Dataset entries
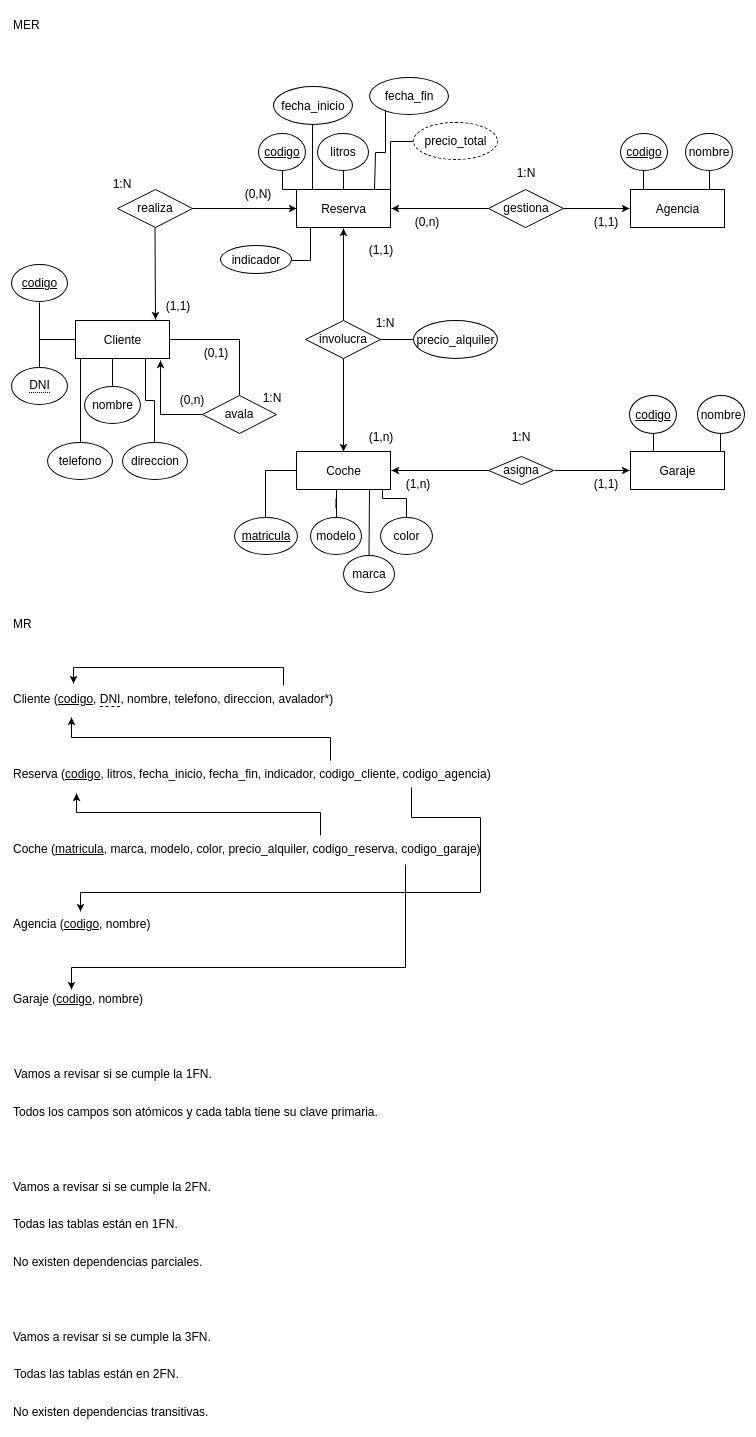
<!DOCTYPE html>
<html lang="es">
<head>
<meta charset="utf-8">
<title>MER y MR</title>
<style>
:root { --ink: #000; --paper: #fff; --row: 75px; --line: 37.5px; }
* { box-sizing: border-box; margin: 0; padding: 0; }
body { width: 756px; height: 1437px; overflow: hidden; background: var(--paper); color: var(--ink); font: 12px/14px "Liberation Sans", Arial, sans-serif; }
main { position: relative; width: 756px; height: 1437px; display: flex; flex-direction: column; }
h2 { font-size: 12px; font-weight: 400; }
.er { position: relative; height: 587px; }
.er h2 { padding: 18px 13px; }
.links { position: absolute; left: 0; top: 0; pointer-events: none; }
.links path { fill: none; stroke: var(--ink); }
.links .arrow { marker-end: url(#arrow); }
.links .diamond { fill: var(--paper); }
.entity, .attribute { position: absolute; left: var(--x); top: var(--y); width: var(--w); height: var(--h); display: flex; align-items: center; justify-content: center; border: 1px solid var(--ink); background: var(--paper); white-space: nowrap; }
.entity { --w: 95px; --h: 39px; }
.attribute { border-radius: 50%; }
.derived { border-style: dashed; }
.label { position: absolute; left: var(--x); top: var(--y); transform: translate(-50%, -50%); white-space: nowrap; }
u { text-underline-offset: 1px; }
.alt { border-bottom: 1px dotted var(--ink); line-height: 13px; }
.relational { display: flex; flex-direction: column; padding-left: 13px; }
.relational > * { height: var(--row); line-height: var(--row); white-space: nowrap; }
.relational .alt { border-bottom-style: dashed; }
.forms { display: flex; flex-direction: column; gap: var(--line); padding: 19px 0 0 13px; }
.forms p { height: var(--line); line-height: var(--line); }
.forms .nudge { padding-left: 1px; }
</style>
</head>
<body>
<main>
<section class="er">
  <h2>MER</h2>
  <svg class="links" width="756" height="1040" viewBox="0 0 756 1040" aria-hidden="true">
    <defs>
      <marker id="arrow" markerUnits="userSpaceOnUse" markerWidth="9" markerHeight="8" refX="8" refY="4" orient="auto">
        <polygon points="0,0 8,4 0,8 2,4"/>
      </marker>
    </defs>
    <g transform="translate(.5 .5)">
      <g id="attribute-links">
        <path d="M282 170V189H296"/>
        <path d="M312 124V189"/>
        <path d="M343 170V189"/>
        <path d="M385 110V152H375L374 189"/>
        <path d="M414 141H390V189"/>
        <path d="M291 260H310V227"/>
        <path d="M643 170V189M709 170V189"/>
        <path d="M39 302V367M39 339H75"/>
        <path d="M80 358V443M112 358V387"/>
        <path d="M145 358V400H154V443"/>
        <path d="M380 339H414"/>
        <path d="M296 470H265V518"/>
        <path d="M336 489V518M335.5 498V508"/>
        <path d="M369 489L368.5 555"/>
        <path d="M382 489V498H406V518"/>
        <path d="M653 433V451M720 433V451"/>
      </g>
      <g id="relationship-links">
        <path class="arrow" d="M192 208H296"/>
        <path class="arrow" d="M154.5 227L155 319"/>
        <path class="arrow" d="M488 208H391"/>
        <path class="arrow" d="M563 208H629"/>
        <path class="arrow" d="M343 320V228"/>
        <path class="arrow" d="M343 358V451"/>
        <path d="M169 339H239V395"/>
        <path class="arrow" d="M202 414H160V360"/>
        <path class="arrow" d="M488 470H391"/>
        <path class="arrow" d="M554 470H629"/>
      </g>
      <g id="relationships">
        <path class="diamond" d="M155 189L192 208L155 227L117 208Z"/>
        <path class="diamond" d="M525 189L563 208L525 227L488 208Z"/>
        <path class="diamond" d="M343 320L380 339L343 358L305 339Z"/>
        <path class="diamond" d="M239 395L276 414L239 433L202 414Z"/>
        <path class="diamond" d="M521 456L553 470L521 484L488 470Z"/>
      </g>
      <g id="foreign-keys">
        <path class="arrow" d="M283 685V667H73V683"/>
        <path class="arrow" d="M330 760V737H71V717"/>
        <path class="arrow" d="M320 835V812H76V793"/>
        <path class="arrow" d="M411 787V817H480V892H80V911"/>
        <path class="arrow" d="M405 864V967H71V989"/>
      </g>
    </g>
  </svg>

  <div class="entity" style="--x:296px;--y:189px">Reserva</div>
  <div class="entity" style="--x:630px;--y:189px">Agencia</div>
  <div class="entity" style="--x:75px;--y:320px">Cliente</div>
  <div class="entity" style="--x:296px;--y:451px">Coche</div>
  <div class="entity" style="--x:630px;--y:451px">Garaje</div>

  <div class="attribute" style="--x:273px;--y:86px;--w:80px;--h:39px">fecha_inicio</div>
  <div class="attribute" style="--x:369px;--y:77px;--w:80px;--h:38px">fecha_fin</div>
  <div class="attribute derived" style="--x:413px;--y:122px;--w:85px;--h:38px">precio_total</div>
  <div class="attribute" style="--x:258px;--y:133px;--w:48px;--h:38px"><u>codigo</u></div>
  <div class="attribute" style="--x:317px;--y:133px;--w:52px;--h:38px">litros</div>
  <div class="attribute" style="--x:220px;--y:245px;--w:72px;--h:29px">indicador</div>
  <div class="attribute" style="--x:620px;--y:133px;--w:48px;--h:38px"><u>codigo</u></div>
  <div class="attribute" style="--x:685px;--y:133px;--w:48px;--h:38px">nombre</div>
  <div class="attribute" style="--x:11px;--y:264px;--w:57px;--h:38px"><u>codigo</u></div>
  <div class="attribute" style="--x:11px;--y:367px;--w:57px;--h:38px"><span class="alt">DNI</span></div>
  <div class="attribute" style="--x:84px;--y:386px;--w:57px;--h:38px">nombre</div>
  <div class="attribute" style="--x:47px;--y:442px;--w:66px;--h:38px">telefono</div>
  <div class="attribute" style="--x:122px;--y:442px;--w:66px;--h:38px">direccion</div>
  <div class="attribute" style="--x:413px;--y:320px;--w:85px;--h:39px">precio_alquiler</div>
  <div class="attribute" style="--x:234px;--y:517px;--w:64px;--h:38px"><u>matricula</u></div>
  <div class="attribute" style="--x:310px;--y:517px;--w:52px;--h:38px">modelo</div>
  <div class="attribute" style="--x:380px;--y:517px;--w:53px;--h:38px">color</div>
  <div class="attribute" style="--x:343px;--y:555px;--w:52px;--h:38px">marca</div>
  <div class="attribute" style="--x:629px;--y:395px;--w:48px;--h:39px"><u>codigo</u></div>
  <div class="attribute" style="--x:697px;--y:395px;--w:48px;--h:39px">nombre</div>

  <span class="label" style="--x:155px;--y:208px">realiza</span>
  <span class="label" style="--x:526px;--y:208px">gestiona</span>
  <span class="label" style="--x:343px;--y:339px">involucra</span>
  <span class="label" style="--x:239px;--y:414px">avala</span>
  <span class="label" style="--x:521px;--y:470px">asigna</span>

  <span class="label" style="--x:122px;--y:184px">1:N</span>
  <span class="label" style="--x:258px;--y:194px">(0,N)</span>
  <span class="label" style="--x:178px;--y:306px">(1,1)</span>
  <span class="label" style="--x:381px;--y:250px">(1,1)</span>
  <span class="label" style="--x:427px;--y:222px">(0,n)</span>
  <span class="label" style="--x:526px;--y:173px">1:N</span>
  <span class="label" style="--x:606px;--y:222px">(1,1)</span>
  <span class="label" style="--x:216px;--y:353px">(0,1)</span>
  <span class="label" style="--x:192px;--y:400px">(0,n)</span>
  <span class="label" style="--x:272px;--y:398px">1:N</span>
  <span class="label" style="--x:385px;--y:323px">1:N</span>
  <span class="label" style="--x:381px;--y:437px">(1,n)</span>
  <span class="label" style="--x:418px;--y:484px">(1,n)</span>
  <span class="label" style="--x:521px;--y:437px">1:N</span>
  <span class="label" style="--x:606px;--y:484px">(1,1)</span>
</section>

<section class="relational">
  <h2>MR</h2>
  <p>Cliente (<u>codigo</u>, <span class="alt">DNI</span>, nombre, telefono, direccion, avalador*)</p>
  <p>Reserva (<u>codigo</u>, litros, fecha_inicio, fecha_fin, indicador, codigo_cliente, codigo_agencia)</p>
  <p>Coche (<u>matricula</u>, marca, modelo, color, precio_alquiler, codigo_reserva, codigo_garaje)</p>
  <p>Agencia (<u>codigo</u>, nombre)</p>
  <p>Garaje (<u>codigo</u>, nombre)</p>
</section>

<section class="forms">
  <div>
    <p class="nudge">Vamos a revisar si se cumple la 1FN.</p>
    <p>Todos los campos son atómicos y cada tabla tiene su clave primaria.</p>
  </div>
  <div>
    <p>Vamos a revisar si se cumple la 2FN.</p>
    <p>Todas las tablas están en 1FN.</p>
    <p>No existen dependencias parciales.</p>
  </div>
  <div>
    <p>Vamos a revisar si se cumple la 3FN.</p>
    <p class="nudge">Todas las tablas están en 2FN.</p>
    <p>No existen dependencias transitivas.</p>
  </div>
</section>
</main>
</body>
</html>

--

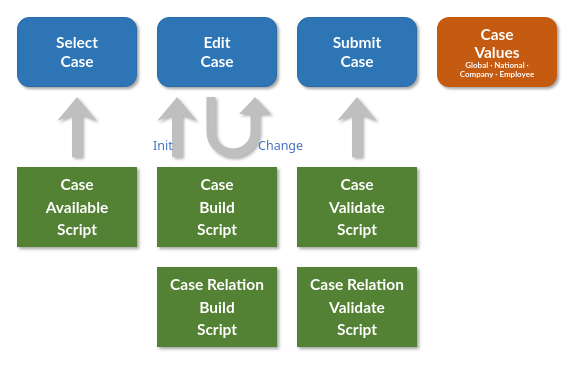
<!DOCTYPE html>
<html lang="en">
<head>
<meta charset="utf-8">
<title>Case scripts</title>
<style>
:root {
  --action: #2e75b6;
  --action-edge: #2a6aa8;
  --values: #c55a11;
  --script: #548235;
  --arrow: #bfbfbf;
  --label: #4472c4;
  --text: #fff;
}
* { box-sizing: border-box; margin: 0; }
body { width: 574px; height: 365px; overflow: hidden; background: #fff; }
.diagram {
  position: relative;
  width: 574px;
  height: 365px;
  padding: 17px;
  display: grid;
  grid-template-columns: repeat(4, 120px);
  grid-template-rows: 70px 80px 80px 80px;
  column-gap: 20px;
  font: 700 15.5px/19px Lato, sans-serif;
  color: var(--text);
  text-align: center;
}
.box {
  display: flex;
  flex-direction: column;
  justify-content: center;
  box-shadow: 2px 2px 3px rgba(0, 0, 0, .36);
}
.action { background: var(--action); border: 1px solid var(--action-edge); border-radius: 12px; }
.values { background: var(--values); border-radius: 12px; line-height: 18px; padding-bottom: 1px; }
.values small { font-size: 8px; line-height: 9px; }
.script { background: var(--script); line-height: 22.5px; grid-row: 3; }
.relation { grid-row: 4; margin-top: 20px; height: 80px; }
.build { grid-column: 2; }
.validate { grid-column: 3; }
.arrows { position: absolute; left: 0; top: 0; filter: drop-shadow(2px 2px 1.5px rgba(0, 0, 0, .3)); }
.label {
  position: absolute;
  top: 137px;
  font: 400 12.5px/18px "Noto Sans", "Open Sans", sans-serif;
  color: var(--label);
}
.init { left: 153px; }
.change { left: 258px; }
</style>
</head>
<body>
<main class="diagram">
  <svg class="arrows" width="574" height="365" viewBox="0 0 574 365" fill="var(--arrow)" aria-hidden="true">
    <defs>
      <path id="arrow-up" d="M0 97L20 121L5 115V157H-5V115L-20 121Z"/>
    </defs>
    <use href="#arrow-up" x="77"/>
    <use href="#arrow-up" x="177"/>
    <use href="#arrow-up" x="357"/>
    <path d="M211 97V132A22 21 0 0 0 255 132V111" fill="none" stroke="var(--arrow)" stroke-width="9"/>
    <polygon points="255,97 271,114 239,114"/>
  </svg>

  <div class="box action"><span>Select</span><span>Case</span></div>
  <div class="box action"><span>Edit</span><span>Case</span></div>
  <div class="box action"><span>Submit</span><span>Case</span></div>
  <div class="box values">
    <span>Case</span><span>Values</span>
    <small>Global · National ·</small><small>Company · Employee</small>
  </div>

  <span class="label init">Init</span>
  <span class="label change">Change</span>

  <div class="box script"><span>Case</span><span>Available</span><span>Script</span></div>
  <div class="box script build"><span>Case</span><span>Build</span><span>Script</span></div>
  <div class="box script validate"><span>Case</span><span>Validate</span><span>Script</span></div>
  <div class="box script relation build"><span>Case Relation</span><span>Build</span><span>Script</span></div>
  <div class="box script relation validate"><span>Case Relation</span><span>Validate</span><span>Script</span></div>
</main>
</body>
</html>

--

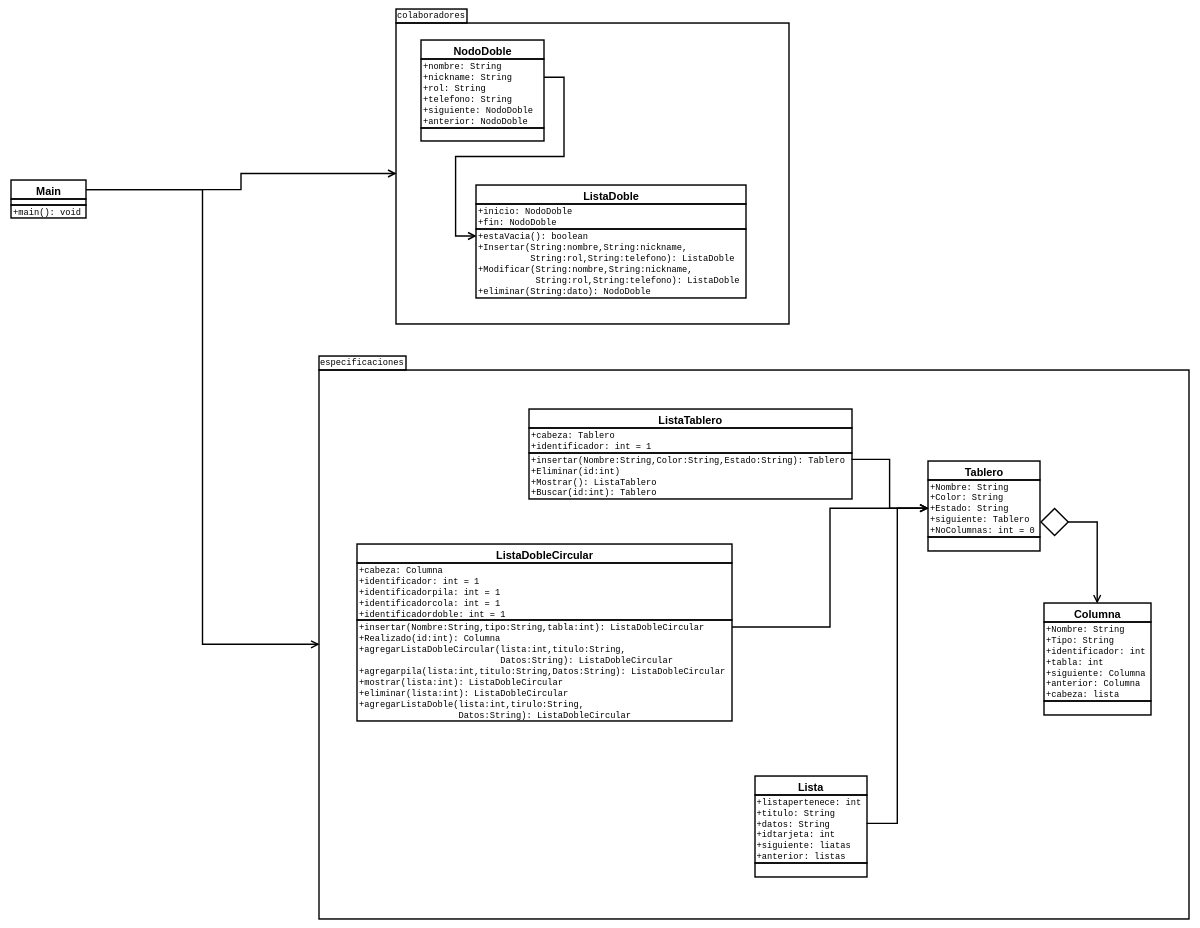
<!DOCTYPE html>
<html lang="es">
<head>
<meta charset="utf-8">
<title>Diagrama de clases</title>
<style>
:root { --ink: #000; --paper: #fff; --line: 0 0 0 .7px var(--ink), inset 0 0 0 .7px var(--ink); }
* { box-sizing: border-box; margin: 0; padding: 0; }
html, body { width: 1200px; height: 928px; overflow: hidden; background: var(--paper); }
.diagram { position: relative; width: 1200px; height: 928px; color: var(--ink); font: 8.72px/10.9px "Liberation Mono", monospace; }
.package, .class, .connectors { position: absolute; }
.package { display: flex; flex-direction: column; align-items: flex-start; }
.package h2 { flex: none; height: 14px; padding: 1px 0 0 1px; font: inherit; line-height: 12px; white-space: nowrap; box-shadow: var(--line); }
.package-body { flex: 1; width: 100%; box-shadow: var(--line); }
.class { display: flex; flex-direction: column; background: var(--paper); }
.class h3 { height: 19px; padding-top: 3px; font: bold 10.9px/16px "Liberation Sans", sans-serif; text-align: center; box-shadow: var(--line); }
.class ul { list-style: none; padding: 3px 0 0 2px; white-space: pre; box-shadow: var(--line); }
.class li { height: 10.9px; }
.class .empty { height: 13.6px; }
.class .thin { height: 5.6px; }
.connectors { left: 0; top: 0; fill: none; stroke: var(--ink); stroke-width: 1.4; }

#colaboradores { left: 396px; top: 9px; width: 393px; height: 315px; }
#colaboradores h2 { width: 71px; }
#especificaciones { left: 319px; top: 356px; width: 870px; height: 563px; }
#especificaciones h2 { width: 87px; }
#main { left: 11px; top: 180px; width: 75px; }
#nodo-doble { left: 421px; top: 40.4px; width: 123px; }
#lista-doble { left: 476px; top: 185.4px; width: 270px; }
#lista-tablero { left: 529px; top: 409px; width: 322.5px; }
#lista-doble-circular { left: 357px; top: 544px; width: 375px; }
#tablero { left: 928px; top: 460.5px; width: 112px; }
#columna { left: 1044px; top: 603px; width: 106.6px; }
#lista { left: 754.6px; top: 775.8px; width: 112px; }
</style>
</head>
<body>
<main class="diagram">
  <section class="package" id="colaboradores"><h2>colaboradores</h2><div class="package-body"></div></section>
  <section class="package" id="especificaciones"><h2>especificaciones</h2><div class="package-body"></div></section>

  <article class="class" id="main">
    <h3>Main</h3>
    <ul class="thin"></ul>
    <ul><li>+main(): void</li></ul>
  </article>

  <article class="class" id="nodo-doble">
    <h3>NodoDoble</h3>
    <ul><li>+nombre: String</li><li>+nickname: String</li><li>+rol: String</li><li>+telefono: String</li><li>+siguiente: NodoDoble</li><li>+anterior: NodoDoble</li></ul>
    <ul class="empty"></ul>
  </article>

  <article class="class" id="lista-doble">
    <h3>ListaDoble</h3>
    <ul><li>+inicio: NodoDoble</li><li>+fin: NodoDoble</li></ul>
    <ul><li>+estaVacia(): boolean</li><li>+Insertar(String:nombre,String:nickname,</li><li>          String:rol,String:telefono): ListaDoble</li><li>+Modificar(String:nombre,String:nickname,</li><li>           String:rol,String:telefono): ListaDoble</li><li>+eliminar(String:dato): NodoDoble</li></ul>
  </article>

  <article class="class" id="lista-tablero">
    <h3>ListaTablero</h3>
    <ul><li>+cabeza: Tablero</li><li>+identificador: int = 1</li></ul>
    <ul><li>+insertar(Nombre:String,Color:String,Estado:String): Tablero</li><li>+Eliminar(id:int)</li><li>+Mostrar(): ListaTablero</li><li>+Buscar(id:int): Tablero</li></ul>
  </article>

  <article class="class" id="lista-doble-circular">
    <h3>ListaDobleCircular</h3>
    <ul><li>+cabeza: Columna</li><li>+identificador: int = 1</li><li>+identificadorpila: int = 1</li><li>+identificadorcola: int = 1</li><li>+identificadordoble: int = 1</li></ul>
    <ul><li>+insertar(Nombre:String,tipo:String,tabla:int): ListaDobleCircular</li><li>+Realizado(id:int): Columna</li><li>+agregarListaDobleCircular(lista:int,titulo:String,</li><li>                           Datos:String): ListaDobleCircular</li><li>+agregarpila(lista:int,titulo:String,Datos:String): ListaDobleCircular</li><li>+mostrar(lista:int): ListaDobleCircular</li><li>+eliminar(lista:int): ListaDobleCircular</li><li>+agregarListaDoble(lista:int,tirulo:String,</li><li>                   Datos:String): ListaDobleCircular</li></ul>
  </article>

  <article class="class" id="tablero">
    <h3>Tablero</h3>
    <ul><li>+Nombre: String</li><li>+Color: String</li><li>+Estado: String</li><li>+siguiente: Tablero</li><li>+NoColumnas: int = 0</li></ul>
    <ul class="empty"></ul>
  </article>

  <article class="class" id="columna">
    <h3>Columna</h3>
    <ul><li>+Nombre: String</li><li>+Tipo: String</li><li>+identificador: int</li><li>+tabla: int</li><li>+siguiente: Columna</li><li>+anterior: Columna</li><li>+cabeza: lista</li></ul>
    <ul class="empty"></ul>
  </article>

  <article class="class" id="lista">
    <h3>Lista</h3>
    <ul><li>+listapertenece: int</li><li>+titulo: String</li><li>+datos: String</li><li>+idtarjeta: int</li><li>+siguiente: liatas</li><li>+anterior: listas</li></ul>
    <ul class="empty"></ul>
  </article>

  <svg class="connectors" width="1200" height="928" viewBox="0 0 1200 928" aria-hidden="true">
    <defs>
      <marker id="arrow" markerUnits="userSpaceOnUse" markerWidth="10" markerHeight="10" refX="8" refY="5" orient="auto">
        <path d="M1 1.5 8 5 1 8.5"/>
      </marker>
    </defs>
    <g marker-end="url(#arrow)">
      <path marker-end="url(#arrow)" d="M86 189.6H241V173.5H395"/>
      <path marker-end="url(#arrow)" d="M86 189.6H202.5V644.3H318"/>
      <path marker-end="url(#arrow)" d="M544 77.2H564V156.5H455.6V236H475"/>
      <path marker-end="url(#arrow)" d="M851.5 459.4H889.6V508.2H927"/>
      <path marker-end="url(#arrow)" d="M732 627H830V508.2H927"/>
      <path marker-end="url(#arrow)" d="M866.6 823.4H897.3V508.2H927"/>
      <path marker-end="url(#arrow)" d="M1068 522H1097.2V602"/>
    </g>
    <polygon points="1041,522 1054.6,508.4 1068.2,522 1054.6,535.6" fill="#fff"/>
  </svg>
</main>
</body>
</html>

WORK TO COMPLETE – Report all lines above with "white".

REPLY –
.entity, .attribute { position: absolute; left: var(--x); top: var(--y); width: var(--w); height: var(--h); display: flex; align-items: center; justify-content: center; border: 1px solid var(--ink); background: var(--paper); white-space: nowrap; }
.label { position: absolute; left: var(--x); top: var(--y); transform: translate(-50%, -50%); white-space: nowrap; }
.relational > * { height: var(--row); line-height: var(--row); white-space: nowrap; }
.package h2 { flex: none; height: 14px; padding: 1px 0 0 1px; font: inherit; line-height: 12px; white-space: nowrap; box-shadow: var(--line); }
.class ul { list-style: none; padding: 3px 0 0 2px; white-space: pre; box-shadow: var(--line); }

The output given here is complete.